John Schellnhuber, climate specialist, has warned of a potentially rapid change in environmental conditions.
When the Queen made her unprecedented call for action on climate change at last week's Anglo-German conference, it coincided with John Schellnhuber's appointment as CBE in recognition of his work on the issue.
Professor Schellnhuber, of the Tyndall Centre for Climate Change Research at the University of East Anglia, has warned that too little is known about 12 environmental "tipping points" - such as the North Atlantic current, Asian monsoon and West Antarctic icesheet - that could lead to rapid climate change.
Climate change and the Bush Administration's reluctance to sign up to the Kyoto Protocol was expected to be on the agenda this week when Tony Blair becomes the first foreign leader to visit the White House since the American elections.
An attempt to forge a new global agreement is expected to be a priority when Mr Blair takes the presidency of the G8 grouping of industrial nations next year.
Professor Schellnhuber said in a recent BBC interview: "We're investing too much in things like improving the accuracy of our weather forecasts, while the really vital elements in the earth's system are the unstable phenomena like the monsoon.
"We should have a much better understanding of these tipping points, and we have to do everything we can to stop short of triggering these instabilities."

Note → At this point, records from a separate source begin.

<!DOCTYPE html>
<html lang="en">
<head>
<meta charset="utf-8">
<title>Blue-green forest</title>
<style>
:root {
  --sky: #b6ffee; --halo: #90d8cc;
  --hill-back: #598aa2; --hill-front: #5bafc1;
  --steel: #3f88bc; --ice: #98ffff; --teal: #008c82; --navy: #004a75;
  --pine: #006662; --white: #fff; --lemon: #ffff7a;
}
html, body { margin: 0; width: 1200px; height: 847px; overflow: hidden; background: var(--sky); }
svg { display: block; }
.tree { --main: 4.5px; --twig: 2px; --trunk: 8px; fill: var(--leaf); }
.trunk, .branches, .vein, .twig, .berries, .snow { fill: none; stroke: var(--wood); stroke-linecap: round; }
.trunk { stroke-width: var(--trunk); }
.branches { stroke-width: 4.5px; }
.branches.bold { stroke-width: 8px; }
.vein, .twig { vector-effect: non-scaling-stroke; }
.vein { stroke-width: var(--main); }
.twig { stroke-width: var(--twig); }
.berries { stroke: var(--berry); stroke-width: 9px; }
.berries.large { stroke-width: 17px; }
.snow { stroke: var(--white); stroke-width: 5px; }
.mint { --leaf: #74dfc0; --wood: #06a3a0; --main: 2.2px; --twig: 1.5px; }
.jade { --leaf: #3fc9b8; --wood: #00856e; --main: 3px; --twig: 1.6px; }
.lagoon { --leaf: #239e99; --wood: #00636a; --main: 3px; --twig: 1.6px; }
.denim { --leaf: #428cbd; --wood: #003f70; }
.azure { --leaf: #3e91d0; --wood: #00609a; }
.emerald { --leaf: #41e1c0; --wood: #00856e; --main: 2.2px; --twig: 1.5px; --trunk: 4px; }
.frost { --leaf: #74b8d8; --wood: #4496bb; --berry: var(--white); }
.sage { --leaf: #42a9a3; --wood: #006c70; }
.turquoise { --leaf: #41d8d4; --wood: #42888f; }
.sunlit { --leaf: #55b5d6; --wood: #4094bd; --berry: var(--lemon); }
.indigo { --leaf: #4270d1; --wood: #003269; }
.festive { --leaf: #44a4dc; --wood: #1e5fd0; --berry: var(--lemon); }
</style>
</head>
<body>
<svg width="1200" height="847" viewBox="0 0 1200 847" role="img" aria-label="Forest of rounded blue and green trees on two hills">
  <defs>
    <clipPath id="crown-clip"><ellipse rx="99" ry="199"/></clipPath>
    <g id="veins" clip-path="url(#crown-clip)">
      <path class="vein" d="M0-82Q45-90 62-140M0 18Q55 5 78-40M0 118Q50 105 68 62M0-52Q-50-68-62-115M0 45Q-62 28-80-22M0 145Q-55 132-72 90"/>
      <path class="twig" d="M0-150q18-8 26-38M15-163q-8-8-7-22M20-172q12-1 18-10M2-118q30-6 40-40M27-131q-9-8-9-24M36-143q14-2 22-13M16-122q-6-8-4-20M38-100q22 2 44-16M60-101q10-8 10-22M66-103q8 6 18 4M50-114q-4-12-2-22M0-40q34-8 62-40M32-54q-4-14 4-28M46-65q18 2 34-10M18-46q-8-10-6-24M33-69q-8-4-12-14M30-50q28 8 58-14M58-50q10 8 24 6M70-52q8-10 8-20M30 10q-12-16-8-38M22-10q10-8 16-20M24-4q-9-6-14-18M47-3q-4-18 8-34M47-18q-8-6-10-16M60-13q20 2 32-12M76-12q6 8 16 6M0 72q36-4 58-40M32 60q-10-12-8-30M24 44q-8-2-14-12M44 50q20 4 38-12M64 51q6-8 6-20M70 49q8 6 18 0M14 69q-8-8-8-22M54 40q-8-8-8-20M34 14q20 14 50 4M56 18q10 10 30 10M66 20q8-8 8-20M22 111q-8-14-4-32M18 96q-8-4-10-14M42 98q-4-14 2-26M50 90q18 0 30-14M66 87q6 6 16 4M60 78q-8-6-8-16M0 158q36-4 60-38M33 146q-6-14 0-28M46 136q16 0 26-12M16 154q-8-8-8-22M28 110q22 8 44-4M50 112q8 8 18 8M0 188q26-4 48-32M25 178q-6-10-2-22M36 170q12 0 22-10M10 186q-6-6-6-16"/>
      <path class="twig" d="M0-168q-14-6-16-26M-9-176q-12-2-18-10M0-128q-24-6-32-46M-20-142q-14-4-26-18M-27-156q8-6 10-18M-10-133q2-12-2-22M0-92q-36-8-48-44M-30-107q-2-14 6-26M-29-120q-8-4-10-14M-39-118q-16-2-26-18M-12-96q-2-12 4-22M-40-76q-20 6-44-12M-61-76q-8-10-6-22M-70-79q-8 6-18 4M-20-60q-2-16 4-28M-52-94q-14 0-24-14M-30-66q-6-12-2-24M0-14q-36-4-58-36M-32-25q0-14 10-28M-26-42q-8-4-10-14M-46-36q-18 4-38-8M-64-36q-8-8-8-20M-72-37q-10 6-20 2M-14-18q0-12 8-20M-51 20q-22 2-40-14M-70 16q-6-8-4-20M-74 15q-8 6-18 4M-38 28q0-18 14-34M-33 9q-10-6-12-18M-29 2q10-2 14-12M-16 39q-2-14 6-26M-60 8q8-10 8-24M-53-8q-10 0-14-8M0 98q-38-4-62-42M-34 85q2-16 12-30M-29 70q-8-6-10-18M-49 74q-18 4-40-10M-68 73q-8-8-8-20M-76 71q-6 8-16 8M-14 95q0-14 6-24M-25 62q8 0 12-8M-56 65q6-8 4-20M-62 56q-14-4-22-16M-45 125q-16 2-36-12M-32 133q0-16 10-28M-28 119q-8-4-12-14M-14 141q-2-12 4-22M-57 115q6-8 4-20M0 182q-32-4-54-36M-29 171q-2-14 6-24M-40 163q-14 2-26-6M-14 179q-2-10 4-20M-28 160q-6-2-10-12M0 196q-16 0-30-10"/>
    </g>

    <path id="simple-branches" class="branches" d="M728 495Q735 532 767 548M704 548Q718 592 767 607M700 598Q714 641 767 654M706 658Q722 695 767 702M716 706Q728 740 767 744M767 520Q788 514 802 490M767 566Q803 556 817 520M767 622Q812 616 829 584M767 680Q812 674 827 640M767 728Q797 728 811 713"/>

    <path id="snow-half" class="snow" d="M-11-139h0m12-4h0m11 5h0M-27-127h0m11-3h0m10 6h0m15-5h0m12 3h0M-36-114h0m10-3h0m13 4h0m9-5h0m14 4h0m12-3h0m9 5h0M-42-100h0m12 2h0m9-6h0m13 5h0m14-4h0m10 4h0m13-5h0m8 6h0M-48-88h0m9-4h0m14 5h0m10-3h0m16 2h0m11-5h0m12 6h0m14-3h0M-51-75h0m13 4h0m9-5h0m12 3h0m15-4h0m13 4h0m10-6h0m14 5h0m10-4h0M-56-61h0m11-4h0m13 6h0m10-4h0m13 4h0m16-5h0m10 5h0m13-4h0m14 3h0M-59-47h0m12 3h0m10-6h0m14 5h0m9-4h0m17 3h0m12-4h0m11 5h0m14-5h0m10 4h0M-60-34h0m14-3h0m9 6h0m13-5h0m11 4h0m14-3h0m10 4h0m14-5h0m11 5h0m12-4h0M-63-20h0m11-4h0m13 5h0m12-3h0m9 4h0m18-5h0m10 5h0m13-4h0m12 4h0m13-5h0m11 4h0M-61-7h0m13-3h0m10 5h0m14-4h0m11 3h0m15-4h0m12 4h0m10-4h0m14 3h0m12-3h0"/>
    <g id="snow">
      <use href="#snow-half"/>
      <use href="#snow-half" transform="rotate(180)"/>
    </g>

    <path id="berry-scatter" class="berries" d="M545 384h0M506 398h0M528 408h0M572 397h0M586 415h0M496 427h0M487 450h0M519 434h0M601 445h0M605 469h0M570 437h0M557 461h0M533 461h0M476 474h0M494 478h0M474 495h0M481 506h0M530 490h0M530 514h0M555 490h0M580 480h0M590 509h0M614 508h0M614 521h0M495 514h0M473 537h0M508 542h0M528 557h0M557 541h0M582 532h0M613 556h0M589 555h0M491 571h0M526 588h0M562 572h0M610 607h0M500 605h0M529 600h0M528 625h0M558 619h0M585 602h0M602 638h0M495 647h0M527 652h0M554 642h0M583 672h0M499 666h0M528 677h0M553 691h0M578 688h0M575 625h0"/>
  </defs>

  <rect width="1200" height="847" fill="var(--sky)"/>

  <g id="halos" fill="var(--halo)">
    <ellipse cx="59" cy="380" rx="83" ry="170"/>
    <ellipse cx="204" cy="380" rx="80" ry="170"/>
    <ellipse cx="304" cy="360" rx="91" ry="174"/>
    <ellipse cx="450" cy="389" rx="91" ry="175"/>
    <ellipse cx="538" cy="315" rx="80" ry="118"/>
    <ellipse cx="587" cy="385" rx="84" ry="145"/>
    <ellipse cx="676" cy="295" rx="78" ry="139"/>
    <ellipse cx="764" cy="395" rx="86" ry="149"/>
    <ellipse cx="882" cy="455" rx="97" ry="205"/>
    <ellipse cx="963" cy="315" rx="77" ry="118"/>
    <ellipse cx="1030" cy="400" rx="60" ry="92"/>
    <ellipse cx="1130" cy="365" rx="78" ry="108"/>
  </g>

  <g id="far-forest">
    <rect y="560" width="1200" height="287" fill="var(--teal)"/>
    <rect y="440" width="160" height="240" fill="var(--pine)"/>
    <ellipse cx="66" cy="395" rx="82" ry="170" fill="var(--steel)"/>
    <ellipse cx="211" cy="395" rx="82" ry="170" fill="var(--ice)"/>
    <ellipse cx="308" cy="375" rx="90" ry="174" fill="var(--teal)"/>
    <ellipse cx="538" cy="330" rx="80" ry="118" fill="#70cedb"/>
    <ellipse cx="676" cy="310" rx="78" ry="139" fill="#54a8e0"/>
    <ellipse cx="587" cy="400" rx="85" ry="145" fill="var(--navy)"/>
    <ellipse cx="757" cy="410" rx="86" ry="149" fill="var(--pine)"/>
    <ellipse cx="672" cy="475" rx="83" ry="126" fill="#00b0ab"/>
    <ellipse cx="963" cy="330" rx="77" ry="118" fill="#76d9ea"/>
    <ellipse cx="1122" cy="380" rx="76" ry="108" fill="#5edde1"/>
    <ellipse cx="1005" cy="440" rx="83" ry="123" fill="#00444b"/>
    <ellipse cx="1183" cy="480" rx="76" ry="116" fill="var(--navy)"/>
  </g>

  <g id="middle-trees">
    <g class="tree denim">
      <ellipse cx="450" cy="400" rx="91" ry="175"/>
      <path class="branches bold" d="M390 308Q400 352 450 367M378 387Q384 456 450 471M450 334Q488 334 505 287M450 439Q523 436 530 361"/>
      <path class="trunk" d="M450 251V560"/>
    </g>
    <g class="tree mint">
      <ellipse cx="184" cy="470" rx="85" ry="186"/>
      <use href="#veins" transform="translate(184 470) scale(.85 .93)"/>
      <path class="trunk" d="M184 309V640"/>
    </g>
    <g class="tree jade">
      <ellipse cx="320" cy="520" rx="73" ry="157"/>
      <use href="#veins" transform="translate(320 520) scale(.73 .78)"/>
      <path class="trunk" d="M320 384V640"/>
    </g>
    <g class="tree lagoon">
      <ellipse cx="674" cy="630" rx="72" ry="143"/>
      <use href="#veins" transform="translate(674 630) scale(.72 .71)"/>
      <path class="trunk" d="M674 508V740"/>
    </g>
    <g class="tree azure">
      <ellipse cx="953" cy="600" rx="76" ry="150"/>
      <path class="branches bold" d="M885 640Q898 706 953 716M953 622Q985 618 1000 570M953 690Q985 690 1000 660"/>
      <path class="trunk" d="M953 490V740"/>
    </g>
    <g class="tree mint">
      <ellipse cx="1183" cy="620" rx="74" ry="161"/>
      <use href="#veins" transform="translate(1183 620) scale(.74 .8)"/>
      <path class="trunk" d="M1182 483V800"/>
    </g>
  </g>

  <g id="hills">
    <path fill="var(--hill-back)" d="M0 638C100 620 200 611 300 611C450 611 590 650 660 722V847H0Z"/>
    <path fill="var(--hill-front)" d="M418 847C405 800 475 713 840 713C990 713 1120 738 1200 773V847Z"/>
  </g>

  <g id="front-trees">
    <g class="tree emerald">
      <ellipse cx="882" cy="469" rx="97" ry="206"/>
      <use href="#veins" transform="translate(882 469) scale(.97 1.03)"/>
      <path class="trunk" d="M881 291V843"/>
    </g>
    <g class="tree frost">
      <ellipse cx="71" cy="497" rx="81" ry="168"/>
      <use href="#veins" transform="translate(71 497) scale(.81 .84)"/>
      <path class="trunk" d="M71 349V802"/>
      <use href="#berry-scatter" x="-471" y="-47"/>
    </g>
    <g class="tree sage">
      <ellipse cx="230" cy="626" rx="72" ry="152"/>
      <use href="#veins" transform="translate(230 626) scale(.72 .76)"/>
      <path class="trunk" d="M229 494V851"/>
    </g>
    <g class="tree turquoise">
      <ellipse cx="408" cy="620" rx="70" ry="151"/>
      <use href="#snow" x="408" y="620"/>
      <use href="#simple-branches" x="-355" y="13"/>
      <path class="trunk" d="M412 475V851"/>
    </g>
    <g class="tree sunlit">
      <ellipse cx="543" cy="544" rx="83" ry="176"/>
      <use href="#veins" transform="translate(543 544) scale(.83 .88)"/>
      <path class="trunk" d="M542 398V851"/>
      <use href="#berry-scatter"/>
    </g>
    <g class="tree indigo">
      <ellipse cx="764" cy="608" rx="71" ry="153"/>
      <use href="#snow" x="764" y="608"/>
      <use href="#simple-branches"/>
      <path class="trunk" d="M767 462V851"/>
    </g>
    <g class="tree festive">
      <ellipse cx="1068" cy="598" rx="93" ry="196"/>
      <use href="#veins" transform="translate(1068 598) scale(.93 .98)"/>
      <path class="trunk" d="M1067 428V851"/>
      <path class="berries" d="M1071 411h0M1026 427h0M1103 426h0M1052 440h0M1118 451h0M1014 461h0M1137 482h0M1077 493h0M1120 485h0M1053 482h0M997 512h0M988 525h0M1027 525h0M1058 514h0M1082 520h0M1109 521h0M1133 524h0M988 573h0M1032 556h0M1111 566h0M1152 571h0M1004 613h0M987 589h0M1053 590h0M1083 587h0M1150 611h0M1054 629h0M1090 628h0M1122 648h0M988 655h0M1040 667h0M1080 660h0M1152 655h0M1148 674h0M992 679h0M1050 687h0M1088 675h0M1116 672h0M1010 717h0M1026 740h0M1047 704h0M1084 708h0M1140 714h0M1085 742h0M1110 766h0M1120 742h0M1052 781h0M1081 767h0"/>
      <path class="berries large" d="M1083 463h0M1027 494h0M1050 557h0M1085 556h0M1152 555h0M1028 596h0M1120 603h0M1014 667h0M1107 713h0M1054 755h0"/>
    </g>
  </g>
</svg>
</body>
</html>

He added: "Scientists have begun to realise that change could be sudden, not gradual - in some cases it could happen within a few decades."